[Items listed in a dataset]
=== Section Start ===

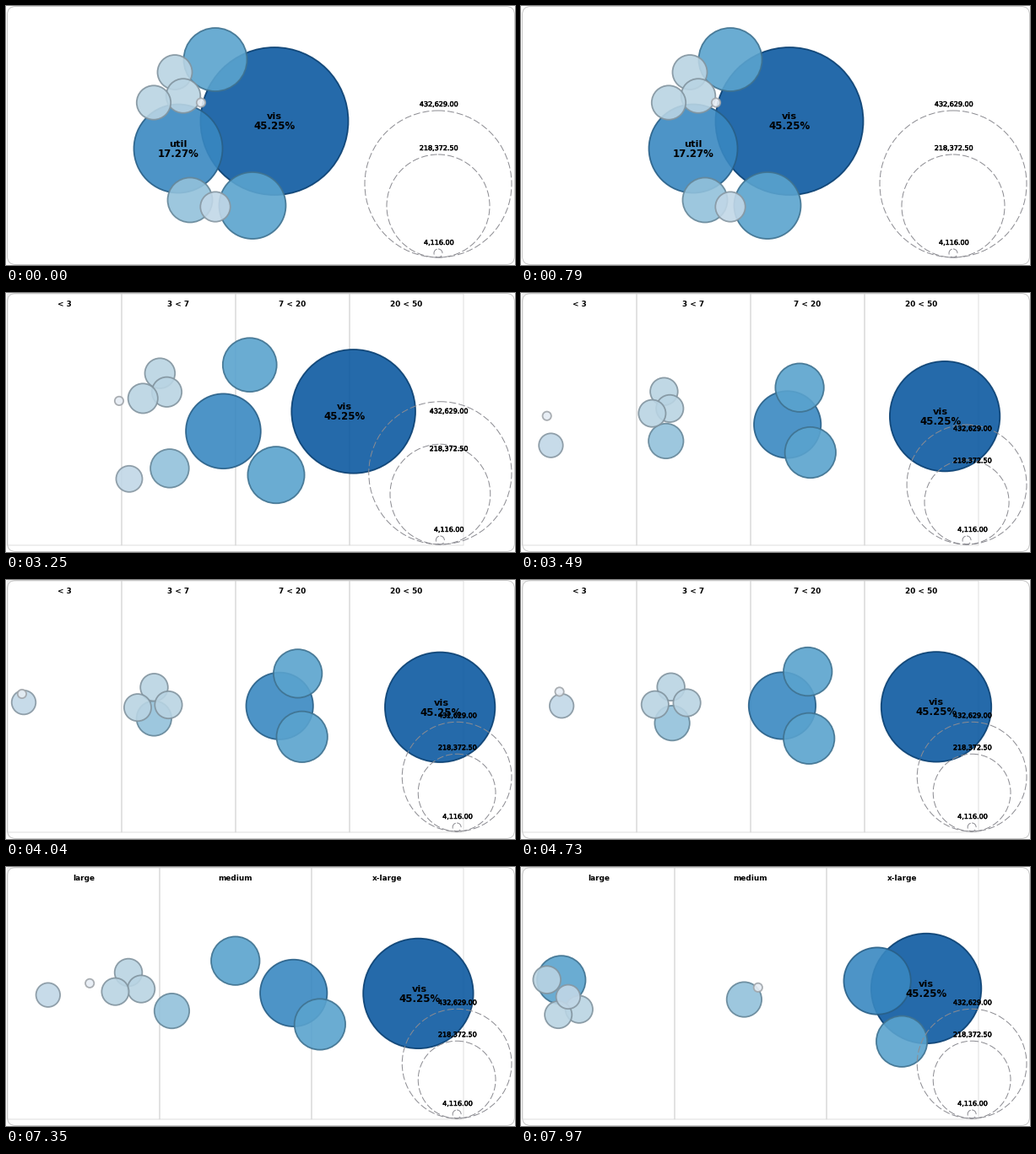
A matplotlib script for the animation above (8000 ms loop, 603x307 px).

```python
import math

import matplotlib.pyplot as plt
import numpy as np
from matplotlib.animation import FuncAnimation
from matplotlib.colors import to_rgb
from matplotlib.patches import Circle, FancyBboxPatch, Rectangle
from matplotlib.patheffects import withStroke

W, H, DPI = 603, 307, 100
PX = 72 / DPI
LOOP, INTERVAL = 8000, 20
START, STEP = 2960, 77.1           # first visible move and redraw cadence
SPLIT, REGROUP, TICK = 2874, 7156, 28
FRICTION, PULL = 0.9, 0.132
MIN_R, SHRINK = 5, 0.73

# radius, packed centre, column when split, column when regrouped, fill
BUBBLES = [
    (87.5, 318, 136.5, 3, 2, "#0d5aa1"),
    (52.5, 204, 169.0, 2, 2, "#3988c1"),
    (39.5, 292, 236.5, 2, 2, "#5aa3ce"),
    (37.5, 248, 63.5, 2, 0, "#5aa3ce"),
    (26.5, 218, 230.0, 1, 1, "#92c1db"),
    (20.5, 200, 78.5, 1, 0, "#b9d4e3"),
    (20.3, 210, 106.5, 1, 0, "#b9d4e3"),
    (20.2, 175, 114.5, 1, 0, "#b9d4e3"),
    (17.7, 248, 238.0, 0, 0, "#c1d7e7"),
    (5.2, 231, 114.5, 0, 1, "#e6edf4"),
]
LABELS = [("vis", "45.25%"), ("util", "17.27%")]
LEGEND = [(87, "432,629.00"), (61, "218,372.50"), (5, "4,116.00")]
GROUPS = [(135, ["< 3", "3 < 7", "7 < 20", "20 < 50"]),
          (180, ["large", "medium", "x-large"])]
LEFT, TOP, FLOOR, RIGHT = 2, 1, 299, 599
MIDDLE = 150


def ease(t, duration):
    u = min(max((t - SPLIT) / duration, 0.0), 1.0)
    return 4 * u ** 3 if u < 0.5 else 1 - 4 * (1 - u) ** 3


def scaled(r, k):
    return MIN_R + (r - MIN_R) * (1 - (1 - SHRINK) * k)


def column_x(width, col):
    return LEFT + width * (col + 0.5)


# Force layout: bubbles repel by area and are pulled to their column.
radii, packed_x, packed_y, split_col, regroup_col = np.array([b[:5] for b in BUBBLES]).T
charge = scaled(radii, 1) ** 2 / 8


def force_tick(pos, prev, goal, alpha):
    gap = pos[None] - pos[:, None]
    dist2 = (gap ** 2).sum(axis=2) + np.eye(len(pos))
    push = alpha * (gap * (charge / dist2)[..., None]).sum(axis=1)
    new = pos + FRICTION * (pos - prev - push)
    return new + (goal - new) * PULL * alpha


def simulate(track, cols, width, ticks):
    goal = np.column_stack([column_x(width, cols), np.full(len(cols), MIDDLE)])
    alpha = 0.1
    for _ in range(ticks):
        alpha *= 0.99
        track.append(force_tick(track[-1], track[-2], goal, alpha))


packed = np.column_stack([packed_x, packed_y])
track = [packed, packed]
split_ticks = (REGROUP - SPLIT) // TICK
simulate(track, split_col, GROUPS[0][0], split_ticks)
simulate(track, regroup_col, GROUPS[1][0], (LOOP - REGROUP) // TICK + 1)


def tick_index(t):
    """Place in the track; one entry before it is the previous tick."""
    if t < START:
        return 1
    if t < REGROUP:
        return 1 + int((t - SPLIT) / TICK)
    return 1 + split_ticks + int((t - REGROUP) / TICK)


fig = plt.figure(figsize=(W / DPI, H / DPI), dpi=DPI, facecolor="white")
ax = fig.add_axes([0, 0, 1, 1])
ax.set_xlim(0, W)
ax.set_ylim(H, 0)
ax.axis("off")


def write(s, size, x=0, y=0, z=5, **kw):
    return ax.text(x, y, s, fontsize=size * PX, family="DejaVu Sans",
                   ha="center", va="baseline", zorder=z, **kw)


def make_panels(width, names):
    parts = []
    for i, s in enumerate(names):
        frame = Rectangle((LEFT + width * i, TOP), width, FLOOR - TOP, fc="none",
                          ec="#cccccc", alpha=0.65, lw=PX, snap=False, zorder=1)
        parts.append(ax.add_patch(frame))
        parts.append(write(s, 8.9, column_x(width, i), 16.5, weight="bold"))
    return parts


ax.add_patch(FancyBboxPatch((11.5, 10.5), W - 22, H - 21, fc="none", ec="#c8c8c8",
                            lw=PX, boxstyle="round,pad=10,rounding_size=10", zorder=2))
panels = [make_panels(*g) for g in GROUPS]

discs = []
for i, (r, x, y, *_, fill) in enumerate(BUBBLES):
    rgb = to_rgb(fill)
    edge = tuple(c * 0.7 for c in rgb)
    discs.append(ax.add_patch(Circle((x, y), r, fc=rgb + (0.9,), ec=edge + (0.9,),
                                     lw=1.8 * PX, zorder=3 + i * 0.01)))

captions = [(write(name, 11.2, weight="bold"), write(share, 11.7, weight="bold"))
            for name, share in LABELS]

rings, marks = [], []
for r, s in LEGEND:
    rings.append(ax.add_patch(Circle((0, 0), r, fc="none", ec="#8c8c92", lw=PX,
                                     ls=(0, (8, 3)), zorder=4)))
    marks.append(write(s, 8, z=6, path_effects=[
        withStroke(linewidth=0.5 * PX, foreground="black")]))


def clock(i):
    t = (i + 0.5) * INTERVAL
    if t < START:
        return 0.0
    return START + STEP * math.floor((t - START) / STEP + 0.2)


def update(i):
    t = clock(i)
    group = None if t < START else int(t >= REGROUP)
    for g, parts in enumerate(panels):
        for part in parts:
            part.set_visible(g == group)

    n = tick_index(t)
    shrink = min(max((t - SPLIT) / 500, 0.0), 1.0)
    for disc, r, centre in zip(discs, radii, track[n]):
        disc.center = centre
        disc.radius = scaled(r, shrink)

    # Captions trail their bubble by one tick.
    for (name, share), disc, (x, y) in zip(captions, discs, track[n - 1]):
        for text, dy in ((name, -2), (share, 10)):
            text.set_position((x, y + dy))
            text.set_visible(disc.radius > 51)

    ring_k, mark_k = ease(t, 1060), ease(t, 620)
    ring_x, mark_x = (RIGHT - scaled(LEGEND[0][0], k) for k in (ring_k, mark_k))
    for (r, _), ring, mark in zip(LEGEND, rings, marks):
        ring.radius = scaled(r, ring_k)
        ring.center = (ring_x, FLOOR - 1 - ring.radius)
        mark.set_position((mark_x + 0.5, FLOOR - 6 - 2 * scaled(r, mark_k)))
    return []


anim = FuncAnimation(fig, update, frames=LOOP // INTERVAL, interval=INTERVAL,
                     repeat=True, repeat_delay=0, blit=False)
plt.show()
```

=== Section End ===

§ **HOW TO COMPLETE THIS TASK**: Write out the data exactly, and exclude every picture it holds.

§ **EXERCISE RESULT**:
A matplotlib script for the animation above (8000 ms loop, 603x307 px).

```python
import math

import matplotlib.pyplot as plt
import numpy as np
from matplotlib.animation import FuncAnimation
from matplotlib.colors import to_rgb
from matplotlib.patches import Circle, FancyBboxPatch, Rectangle
from matplotlib.patheffects import withStroke

W, H, DPI = 603, 307, 100
PX = 72 / DPI
LOOP, INTERVAL = 8000, 20
START, STEP = 2960, 77.1           # first visible move and redraw cadence
SPLIT, REGROUP, TICK = 2874, 7156, 28
FRICTION, PULL = 0.9, 0.132
MIN_R, SHRINK = 5, 0.73

# radius, packed centre, column when split, column when regrouped, fill
BUBBLES = [
    (87.5, 318, 136.5, 3, 2, "#0d5aa1"),
    (52.5, 204, 169.0, 2, 2, "#3988c1"),
    (39.5, 292, 236.5, 2, 2, "#5aa3ce"),
    (37.5, 248, 63.5, 2, 0, "#5aa3ce"),
    (26.5, 218, 230.0, 1, 1, "#92c1db"),
    (20.5, 200, 78.5, 1, 0, "#b9d4e3"),
    (20.3, 210, 106.5, 1, 0, "#b9d4e3"),
    (20.2, 175, 114.5, 1, 0, "#b9d4e3"),
    (17.7, 248, 238.0, 0, 0, "#c1d7e7"),
    (5.2, 231, 114.5, 0, 1, "#e6edf4"),
]
LABELS = [("vis", "45.25%"), ("util", "17.27%")]
LEGEND = [(87, "432,629.00"), (61, "218,372.50"), (5, "4,116.00")]
GROUPS = [(135, ["< 3", "3 < 7", "7 < 20", "20 < 50"]),
          (180, ["large", "medium", "x-large"])]
LEFT, TOP, FLOOR, RIGHT = 2, 1, 299, 599
MIDDLE = 150


def ease(t, duration):
    u = min(max((t - SPLIT) / duration, 0.0), 1.0)
    return 4 * u ** 3 if u < 0.5 else 1 - 4 * (1 - u) ** 3


def scaled(r, k):
    return MIN_R + (r - MIN_R) * (1 - (1 - SHRINK) * k)


def column_x(width, col):
    return LEFT + width * (col + 0.5)


# Force layout: bubbles repel by area and are pulled to their column.
radii, packed_x, packed_y, split_col, regroup_col = np.array([b[:5] for b in BUBBLES]).T
charge = scaled(radii, 1) ** 2 / 8


def force_tick(pos, prev, goal, alpha):
    gap = pos[None] - pos[:, None]
    dist2 = (gap ** 2).sum(axis=2) + np.eye(len(pos))
    push = alpha * (gap * (charge / dist2)[..., None]).sum(axis=1)
    new = pos + FRICTION * (pos - prev - push)
    return new + (goal - new) * PULL * alpha


def simulate(track, cols, width, ticks):
    goal = np.column_stack([column_x(width, cols), np.full(len(cols), MIDDLE)])
    alpha = 0.1
    for _ in range(ticks):
        alpha *= 0.99
        track.append(force_tick(track[-1], track[-2], goal, alpha))


packed = np.column_stack([packed_x, packed_y])
track = [packed, packed]
split_ticks = (REGROUP - SPLIT) // TICK
simulate(track, split_col, GROUPS[0][0], split_ticks)
simulate(track, regroup_col, GROUPS[1][0], (LOOP - REGROUP) // TICK + 1)


def tick_index(t):
    """Place in the track; one entry before it is the previous tick."""
    if t < START:
        return 1
    if t < REGROUP:
        return 1 + int((t - SPLIT) / TICK)
    return 1 + split_ticks + int((t - REGROUP) / TICK)


fig = plt.figure(figsize=(W / DPI, H / DPI), dpi=DPI, facecolor="white")
ax = fig.add_axes([0, 0, 1, 1])
ax.set_xlim(0, W)
ax.set_ylim(H, 0)
ax.axis("off")


def write(s, size, x=0, y=0, z=5, **kw):
    return ax.text(x, y, s, fontsize=size * PX, family="DejaVu Sans",
                   ha="center", va="baseline", zorder=z, **kw)


def make_panels(width, names):
    parts = []
    for i, s in enumerate(names):
        frame = Rectangle((LEFT + width * i, TOP), width, FLOOR - TOP, fc="none",
                          ec="#cccccc", alpha=0.65, lw=PX, snap=False, zorder=1)
        parts.append(ax.add_patch(frame))
        parts.append(write(s, 8.9, column_x(width, i), 16.5, weight="bold"))
    return parts


ax.add_patch(FancyBboxPatch((11.5, 10.5), W - 22, H - 21, fc="none", ec="#c8c8c8",
                            lw=PX, boxstyle="round,pad=10,rounding_size=10", zorder=2))
panels = [make_panels(*g) for g in GROUPS]

discs = []
for i, (r, x, y, *_, fill) in enumerate(BUBBLES):
    rgb = to_rgb(fill)
    edge = tuple(c * 0.7 for c in rgb)
    discs.append(ax.add_patch(Circle((x, y), r, fc=rgb + (0.9,), ec=edge + (0.9,),
                                     lw=1.8 * PX, zorder=3 + i * 0.01)))

captions = [(write(name, 11.2, weight="bold"), write(share, 11.7, weight="bold"))
            for name, share in LABELS]

rings, marks = [], []
for r, s in LEGEND:
    rings.append(ax.add_patch(Circle((0, 0), r, fc="none", ec="#8c8c92", lw=PX,
                                     ls=(0, (8, 3)), zorder=4)))
    marks.append(write(s, 8, z=6, path_effects=[
        withStroke(linewidth=0.5 * PX, foreground="black")]))


def clock(i):
    t = (i + 0.5) * INTERVAL
    if t < START:
        return 0.0
    return START + STEP * math.floor((t - START) / STEP + 0.2)


def update(i):
    t = clock(i)
    group = None if t < START else int(t >= REGROUP)
    for g, parts in enumerate(panels):
        for part in parts:
            part.set_visible(g == group)

    n = tick_index(t)
    shrink = min(max((t - SPLIT) / 500, 0.0), 1.0)
    for disc, r, centre in zip(discs, radii, track[n]):
        disc.center = centre
        disc.radius = scaled(r, shrink)

    # Captions trail their bubble by one tick.
    for (name, share), disc, (x, y) in zip(captions, discs, track[n - 1]):
        for text, dy in ((name, -2), (share, 10)):
            text.set_position((x, y + dy))
            text.set_visible(disc.radius > 51)

    ring_k, mark_k = ease(t, 1060), ease(t, 620)
    ring_x, mark_x = (RIGHT - scaled(LEGEND[0][0], k) for k in (ring_k, mark_k))
    for (r, _), ring, mark in zip(LEGEND, rings, marks):
        ring.radius = scaled(r, ring_k)
        ring.center = (ring_x, FLOOR - 1 - ring.radius)
        mark.set_position((mark_x + 0.5, FLOOR - 6 - 2 * scaled(r, mark_k)))
    return []


anim = FuncAnimation(fig, update, frames=LOOP // INTERVAL, interval=INTERVAL,
                     repeat=True, repeat_delay=0, blit=False)
plt.show()
```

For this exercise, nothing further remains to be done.